In Italy prices are rising due to the war, e.g., pasta plus 15% and milk is sold in smaller packages for the same price as before. Oil and gas supplies are the biggest problem. The government is looking for different sources of raw materials, which Italy lacks, in the USA for example, but the prices are higher compared to Russian supplies. Another alternative is the Mediterranean area, e.g., Algeria. However, it seems impossible to cut the supplies of Russian gas completely. The PM Draghi said: ‘Do you want peace or the air conditioner on?’, suggesting we need make some sacrifices and use less energy or find an agreement with Putin in some way. In council offices they are going to decrease the heating from 22 to 20 degree centigrade in winter and increase the air conditioning from 19 to 21 in the summer. Pope Francis lifted a Ukrainian flag in St. Peter’s quare after the massacre in Bucha and pleaded to stop the war. War crimes were also discussed in talk shows but apparently it is very difficult to prosecute Putin as he should be arrested and taken to the International Criminal Court seated in The Hague. They cannot prosecute in absentia. Furthermore, countries such as USA, Ukraine and Russia don’t recognise the ICC.

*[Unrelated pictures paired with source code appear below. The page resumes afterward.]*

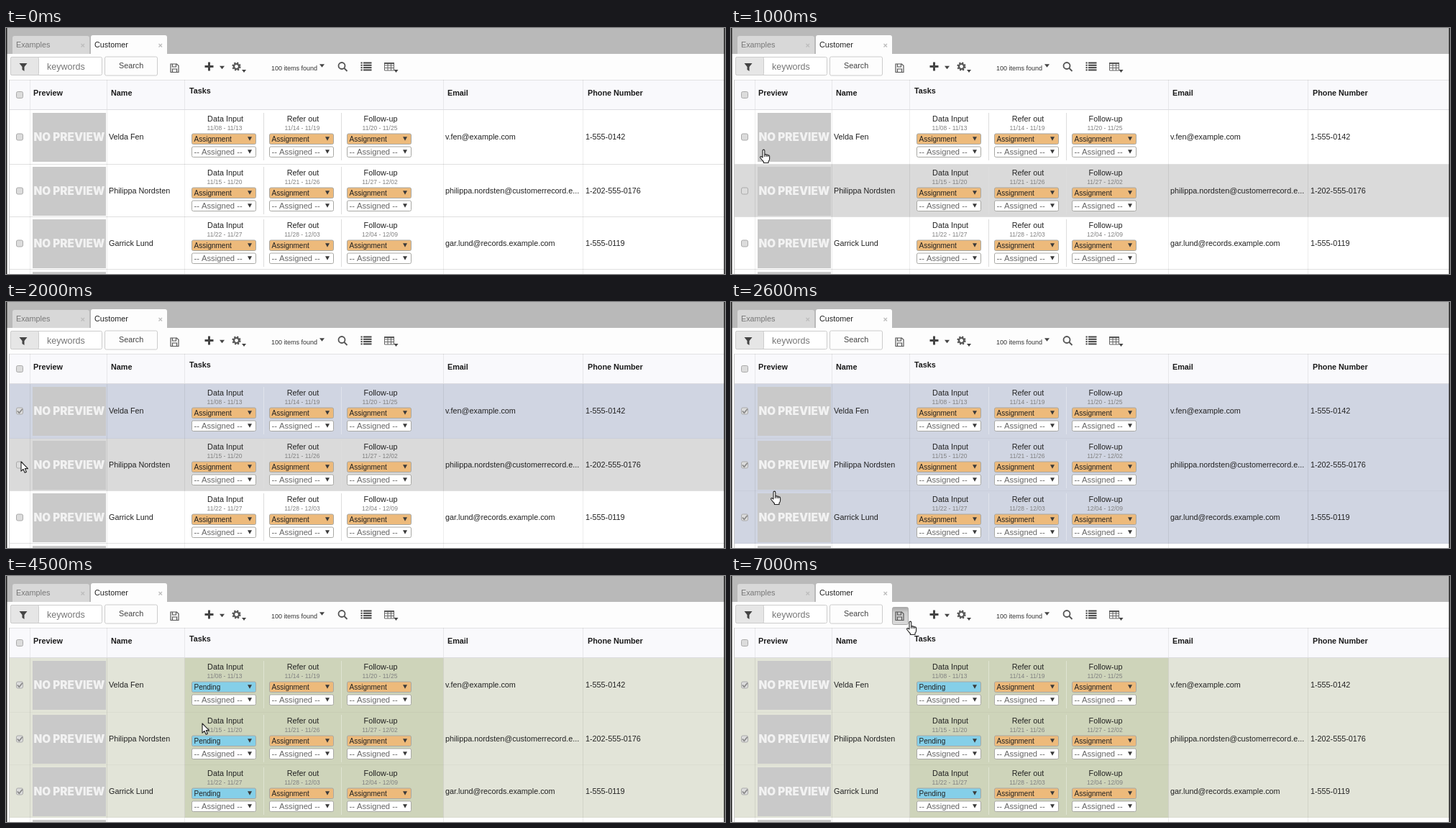
Write an HTML page with a canvas that moves like this. It is 1000x342 px and loops after 7.2 s.

```html
<!DOCTYPE html>
<html lang="en">
<head>
<meta charset="utf-8">
<title>Bulk status change</title>
<style>
html, body { margin: 0; height: 100%; overflow: hidden; background: #fff; }
canvas { display: block; }
</style>
</head>
<body>
<canvas id="stage" width="1000" height="342"></canvas>
<script>
const ctx = document.getElementById('stage').getContext('2d');
const LOOP = 7200, STEP = 100;
const OPEN = 3600, APPLIED = 4400, SAVE = 5000;

const rows = [
  { mid: 151, top: 114, end: 190, picked: 1500, name: 'Velda Fen', mail: 'v.fen@example.com',
    phone: '1-555-0142', dates: ['11/08 - 11/13', '11/14 - 11/19', '11/20 - 11/25'] },
  { mid: 226, top: 190, end: 263, picked: 2100, name: 'Philippa Nordsten', mail: 'philippa.nordsten@customerrecord.e...',
    phone: '1-202-555-0176', dates: ['11/15 - 11/20', '11/21 - 11/26', '11/27 - 12/02'] },
  { mid: 299, top: 263, end: 336, picked: 2400, name: 'Garrick Lund', mail: 'gar.lund@records.example.com',
    phone: '1-555-0119', dates: ['11/22 - 11/27', '11/28 - 12/03', '12/04 - 12/09'] }
];
const tasks = ['Data Input', 'Refer out', 'Follow-up'];
const statuses = ['-- Status --', 'Assignment', 'Waiting', 'Pending', 'In Progress', 'Need Assistance', 'Escalated',
  'Revise', 'Reject', 'Review', 'Complete', 'Approved', 'Not Required'];
const columns = [[38, 'Preview'], [146, 'Name'], [255, 'Tasks'], [614, 'Email'], [809, 'Phone Number']];

// Pointer path: time, x, y
const path = [[400, 160, 340], [700, 112, 240], [900, 78, 200], [1000, 45, 169], [1300, 23, 146], [1700, 23, 146],
  [2000, 21, 222], [2200, 21, 222], [2400, 21, 296], [2500, 24, 292], [2600, 60, 263], [2900, 160, 200],
  [3400, 273, 156], [3600, 273, 156], [3800, 273, 180], [4200, 273, 205], [4500, 273, 205],
  [4800, 260, 120], [5100, 238, 57], [5300, 249, 63]];

const ARROW = new Path2D('M0 0V13.2L3 10.4L5.2 15.3L7.4 14.3L5.3 9.6H9.5Z');
const HAND = new Path2D('M-1 11V1.5a1.4 1.4 0 0 1 2.8 0V7q1.3-1 2.4.3 1.2-.7 2.2.5 2.2-.2 2.2 2V13q0 2-1.6 3.5V18.5' +
  'H.4V17Q-2 14.5-4.4 11.2q-.2-2 1.6-1.4Z');
const FINGERS = new Path2D('M1.8 7V10M4.2 7.5V10M6.4 8V10');

function text(s, x, y, { size = 10.8, color = '#222', weight = 400, align = 'left', font = 'Liberation Sans' } = {}) {
  ctx.font = `${weight} ${size}px "${font}", Arial, sans-serif`;
  ctx.textAlign = align;
  ctx.fillStyle = color;
  ctx.fillText(s, x, y + size * .36);
}

function rect(x, y, w, h, color) {
  ctx.fillStyle = color;
  ctx.fillRect(x, y, w, h);
}

function box(x, y, w, h, fill, stroke, r = 2) {
  ctx.beginPath();
  ctx.roundRect(x + .5, y + .5, w - 1, h - 1, r);
  ctx.fillStyle = fill;
  ctx.fill();
  if (stroke) line(stroke);
}

function line(color, width = 1, shape) {
  ctx.strokeStyle = color;
  ctx.lineWidth = width;
  shape ? ctx.stroke(new Path2D(shape)) : ctx.stroke();
}

function fill(shape, color) {
  ctx.fillStyle = color;
  ctx.fill(new Path2D(shape));
}

const caret = (x, y, half = 3.5, tall = 4.5, color = '#444') =>
  fill(`M${x - half} ${y - tall / 2}h${half * 2}l${-half} ${tall}z`, color);

function pointerAt(t) {
  if (t < path[0][0]) return null;
  const next = path.findIndex(p => p[0] > t);
  if (next < 0) return path.at(-1).slice(1);
  const [t0, x0, y0] = path[next - 1], [t1, x1, y1] = path[next];
  const k = (t - t0) / (t1 - t0);
  return [x0 + (x1 - x0) * k, y0 + (y1 - y0) * k];
}

function drawTab(label, x, y, w, color, ink) {
  ctx.beginPath();
  ctx.roundRect(x, y, w, 37 - y, [3, 3, 0, 0]);
  ctx.fillStyle = color;
  ctx.fill();
  text(label, x + 5, 22.8, { color: ink });
  line('#bdbdbd', 1.3, `M${x + w - 11.5} 22l4.500 4.500m0-4.500l-4.500 4.500`);
}

function drawTabs() {
  rect(0, 0, 1000, 36, '#b9b9b9');
  drawTab('Examples', 9, 11, 107, '#d8d8d8', '#777');
  drawTab('Customer', 118, 10, 106, '#fdfdfd', '#222');
}

function drawToolbar(saveActive) {
  rect(0, 36, 1000, 36, '#fdfdfd');
  box(6, 40, 128, 26, '#fff', '#ccc');
  box(6, 40, 40, 26, '#e6e6e6', '#ccc');
  fill('M18.5 49h11l-4 5v6l-3-2v-4z', '#444');
  text('keywords', 57, 53, { size: 12.5, color: '#777' });
  box(137, 39.5, 74, 27, '#fdfdfd', '#ccc');
  text('Search', 157, 52.5, { color: '#444' });

  if (saveActive) {
    const shade = ctx.createLinearGradient(0, 43, 0, 68);
    shade.addColorStop(0, '#a4a4a4');
    shade.addColorStop(.3, '#cecece');
    shade.addColorStop(1, '#dadada');
    box(224, 43, 23, 25, shade, '#aaa');
  }
  line('#555', 1.2, 'M229 50h8.5l2.5 2.5v9h-11zM231.5 50v4h5v-4M231.5 61.5V57h6v4.5');

  line('#444', 3, 'M282.5 47.5v12M276.5 53.5h12');
  caret(300.5, 55);
  ctx.setLineDash([2.3, 1.63]);
  line('#555', 2.2, 'M325.5 53.5a5 5 0 1 1-10 0a5 5 0 1 1 10 0');
  ctx.setLineDash([]);
  line('#555', 2.2, 'M324 53.5a3.5 3.5 0 1 1-7 0a3.5 3.5 0 1 1 7 0');
  caret(331, 60, 3, 4);
  text('100 items found', 369, 55.5, { size: 9, color: '#333' });
  caret(439.5, 52.5);
  line('#555', 1.8, 'M471.5 52.5a4.5 4.5 0 1 1-9 0a4.5 4.5 0 1 1 9 0M470.5 56l4 4');
  for (let y = 47.5; y < 59; y += 3.3) {
    rect(493.5, y, 2.2, 2, '#444');
    rect(497, y, 11.5, 2, '#444');
  }
  line('#666', 1, 'M526.5 48.5h13v10.5h-13zM526.5 52h13M526.5 55.5h13M531 48.5v10.5M535.5 48.5v10.5');
  rect(526, 48, 14, 2, '#555');
  caret(542.5, 60, 3, 4);
}

function drawHeader() {
  rect(5, 72, 995, 41, '#f9f9fc');
  rect(5, 72, 995, 1, '#e2e2e4');
  for (const [x, label] of columns)
    text(label, x, label === 'Tasks' ? 87 : 90.5, { weight: 700, color: '#1a1a1a' });
  drawCheckbox(93, false);
}

function drawCheckbox(mid, checked) {
  box(14, mid - 5, 10, 10, '#dcdcdc', '#aaa');
  if (checked) line('#888', 1.7, `M15.8 ${mid}l2.5 2.7l4.5-5.5`);
}

function drawSelect(x, y, label, color, ink = '#222', size = 10) {
  box(x, y, 90, 15.5, color, '#a8a8a4');
  text(label, x + 3.5, y + 7.8, { size, color: ink });
  caret(x + 81, y + 7.6, 3, 5.5, '#3a3a3a');
}

function drawPreview(mid) {
  rect(37, mid - 33, 102, 68, '#c9c9c9');
  text('NO PREVIEW', 88, mid + .5, { size: 15.3, weight: 900, color: '#f2f2f2', align: 'center', font: 'Inter' });
}

function drawRow(row, t, hovered) {
  const { mid, top, end } = row;
  const picked = t >= row.picked, applied = t >= APPLIED;
  const tint = applied ? '#e2e4d8'
    : picked ? (hovered && t > 2600 ? '#b1b5c0' : '#d0d5e2')
    : hovered ? '#dadada' : '#fff';
  rect(5, top, 994, end - top, tint);
  if (applied) rect(249, top, 359, end - top, '#ced4ba');
  rect(5, end - 1, 994, 1, picked ? 'rgba(0,0,0,.03)' : '#e0e0e0');

  drawCheckbox(mid + .5, picked);
  drawPreview(mid);
  text(row.name, 143, mid);
  text(row.mail, 611, mid);
  text(row.phone, 806, mid);

  tasks.forEach((task, i) => {
    const x = 258 + 108 * i;
    const pending = applied && i === 0;
    text(task, x + 47, mid - 25, { align: 'center' });
    text(row.dates[i], x + 46, mid - 12, { size: 8.5, color: '#808080', align: 'center' });
    drawSelect(x, mid - 4.5, pending ? 'Pending' : 'Assignment', pending ? '#85cfe8' : '#edba7b');
    drawSelect(x, mid + 13.5, '-- Assigned --', '#fff', '#666', 11.2);
    if (i) rect(x - 8, mid - 33, 1, 66, picked ? 'rgba(255,255,255,.35)' : '#ddd');
  });
}

function drawList(y) {
  const pitch = 12.83, active = Math.max(1, Math.min(3, Math.floor((y - 162) / pitch)));
  rect(258, 162, 90, 168, '#8d8577');
  rect(259, 163, 88, 166, '#edba7b');
  statuses.forEach((label, i) => {
    const mid = 168.5 + i * pitch;
    if (i === active) rect(259, mid - 6.4, 88, pitch, '#1e90ff');
    text(label, 262, mid, { size: 10, color: i === active ? '#fff' : '#222' });
  });
}

function drawPointer([x, y]) {
  const hand = y < 72 || (x > 33 && x < 140);
  ctx.save();
  ctx.translate(x, y);
  ctx.lineJoin = 'round';
  ctx.fillStyle = '#fff';
  ctx.strokeStyle = '#222';
  ctx.lineWidth = 1.1;
  ctx.fill(hand ? HAND : ARROW);
  ctx.stroke(hand ? HAND : ARROW);
  if (hand) ctx.stroke(FINGERS);
  ctx.restore();
}

function draw(t) {
  const pointer = pointerAt(t), late = pointerAt(t - STEP);
  const open = t >= OPEN && t < APPLIED;
  rect(0, 0, 1000, 342, '#fff');
  drawTabs();
  drawToolbar(t >= SAVE);
  drawHeader();
  rows.forEach((row, i) => {
    const hovered = open ? i === 0 : late && late[1] >= row.top && late[1] < row.end;
    drawRow(row, t, hovered);
  });
  rect(37, 339, 102, 3, '#c9c9c9');
  for (const x of [33, 140, 248, 608, 802]) rect(x, 72, 1, 270, 'rgba(0,0,0,.07)');
  rect(5, 113, 994, 1, '#dcdce0');
  rect(4, 72, 1, 270, '#ccc');
  if (open) drawList(pointer[1]);
  if (pointer) drawPointer(pointer);
  rect(0, 0, 1.5, 342, '#222');
  rect(998.5, 0, 1.5, 342, '#222');
}

function tick() {
  const t = performance.now() % LOOP;
  draw(Math.floor(t / STEP) * STEP);
  requestAnimationFrame(tick);
}
tick();
</script>
</body>
</html>
```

Another solution could be to divide Ukraine into two influence areas as it happened with North and South Korea. Ursula Von den Leyen visited Zelensky and promised to support his country with millions of Euros and also to allow Ukraine to join the EU as soon as possible. Putin also allegedly helped Donald Trump to win against Hillary Clinton, which might be considered a betrayal of sorts on both sides. In the end, Russia is still powerful and the sanctions are damaging its economy but they have an impact on western economies too. Millions of refugees are fleeing the country. In Italy Ukrainians obtain a visa in a few days while refugees from other countries might take months, sometimes years or even be expelled eventually. Ukrainian soldiers are not giving up though their counterattack does not seem to be stopping the Russian army. I wonder if we are in a standby situation or if there will be more serious consequences in the near future.